I really loved Pooley's Iona Iverson's Rules for Commuting, so was exciting to pick this up. It's a very similar story of several people from different worlds who are thrown together by an older, eccentric larger-than-life figure. Last time it was Iona and commuters on a train. This time it's artist Julian Jessop and a book "The Authenticity Project" where he tells the truth about himself and then leaves the book in a coffee shop, where it's found and read by the proprietor Monica. She adds to it and leaves it in a wine bar and so on. More people find the book, add to it, and lives of strangers become intertwined. It's a sweet, uplifting story about the importance of community. It's hard not to compare it to Iona because, at the center, it's basically the same story with a different set of characters and setting. Not necessarily a bad thing; I liked them both and it's something I could see myself picking up again. Though end of the day, I prefer Iona
Rating: 4 stars

The Last Devil to Die by Richard Osman
Did you know there was another Thursday Murder Club book? Because I didn't know that when I was browsing my library app for something to read and was very excited to see this and this book did not disappoint. Another murder comes close to the folks at Cooper's Chase. Now the Thursday Murder Club is mixing with shady antiques dealers and drug dealers looking for a missing package. This story includes a lot more chapters focusing on the characters (or really, 2 in particular) separate from the mystery. In another book, this could have hurt the story and hurt the pacing. Here, because I am already in love with the characters, it worked. Was I bawling my eyes out at times? Yes, very much so, which was not anticipated when I picked this up, but again, I love these characters so it is forgiven. Keep the mysteries coming.
Rating: 5 stars

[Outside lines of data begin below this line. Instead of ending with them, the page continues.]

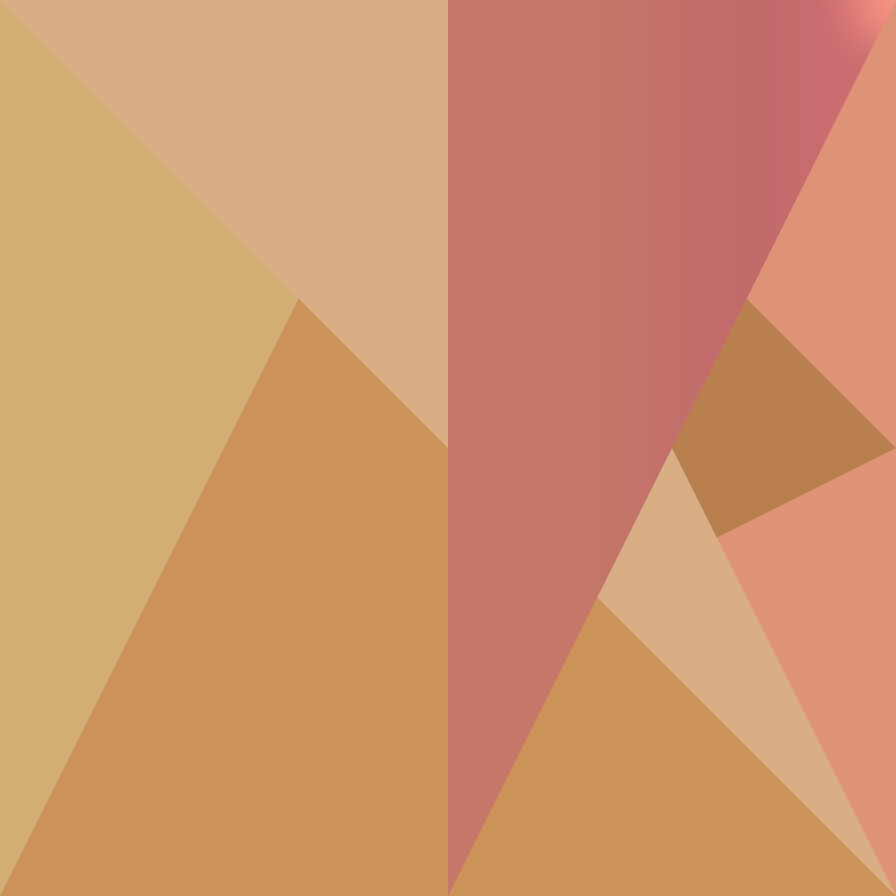
A WebGL 1 fragment shader for this background:

```glsl
precision highp float;
// Folded-paper background: flat warm facets cut by straight diagonals, in two halves.
// Each facet is painted over the last with a smooth half-plane mask, and the
// large rose facet carries a horizontal gradient ending in a bright corner glow.

uniform vec2 u_resolution;

// Facet colours
const vec3 TAN    = vec3(0.850, 0.683, 0.518);
const vec3 GOLD   = vec3(0.829, 0.686, 0.463);
const vec3 ORANGE = vec3(0.797, 0.573, 0.349);
const vec3 BROWN  = vec3(0.730, 0.498, 0.310);
const vec3 SALMON = vec3(0.872, 0.578, 0.465);

// Rose facet gradient, from left to right
const vec3 ROSE_WARM = vec3(0.773, 0.461, 0.408);
const vec3 ROSE_DUST = vec3(0.767, 0.468, 0.408);
const vec3 ROSE_DEEP = vec3(0.760, 0.420, 0.420);
const vec3 ROSE_PINK = vec3(0.800, 0.425, 0.440);
const vec3 CORNER_GLOW = vec3(0.960, 0.570, 0.500);

const float SPLIT = 0.5;  // x of the vertical fold

// Smooth coverage of the area above the line y = slope * x + offset
float above(vec2 p, float slope, float offset) {
  float dist = (p.y - slope * p.x - offset) / length(vec2(slope, 1.0));
  return clamp(dist * min(u_resolution.x, u_resolution.y) + 0.5, 0.0, 1.0);
}

vec3 roseGradient(vec2 p) {
  vec3 color = mix(ROSE_WARM, ROSE_DUST, smoothstep(0.50, 0.62, p.x));
  color = mix(color, ROSE_DEEP, smoothstep(0.64, 0.84, p.x));
  color = mix(color, ROSE_PINK, smoothstep(0.84, 0.94, p.x));
  return mix(color, CORNER_GLOW, smoothstep(0.09, 0.0, distance(p, vec2(1.0))));
}

vec3 leftHalf(vec2 p) {
  vec3 color = mix(ORANGE, GOLD, above(p, 2.0, 0.0));
  return mix(color, TAN, above(p, -1.0, 1.0));
}

vec3 rightHalf(vec2 p) {
  // Orange base with a tan sliver
  vec3 color = mix(ORANGE, TAN, above(p, -1.0, 1.0));

  // Salmon side with a brown notch
  vec3 side = mix(SALMON, BROWN, above(p, 0.5, 0.0));
  side = mix(side, SALMON, above(p, -1.0, 1.5));
  color = mix(color, side, above(p, -2.0, 2.0));

  // Rose wedge on top
  return mix(color, roseGradient(p), above(p, 2.0, -1.0));
}

void main() {
  vec2 p = gl_FragCoord.xy / u_resolution;
  float rightMask = clamp((p.x - SPLIT) * u_resolution.x + 0.5, 0.0, 1.0);
  gl_FragColor = vec4(mix(leftHalf(p), rightHalf(p), rightMask), 1.0);
}
```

Total pages read


Female authors

BIPOC authors

US authors

Book club books

Book format
audiobook: 100%

Where'd I get the book
Library - 100%

Decade published
2020s - 100%

Resolution books
The Book Eaters is written by a bi-racial author (born in Tx, raised in Hong Kong, now living in UK, per her bio)
The Authenticity Project and The Last Devil to Die are both by UK authors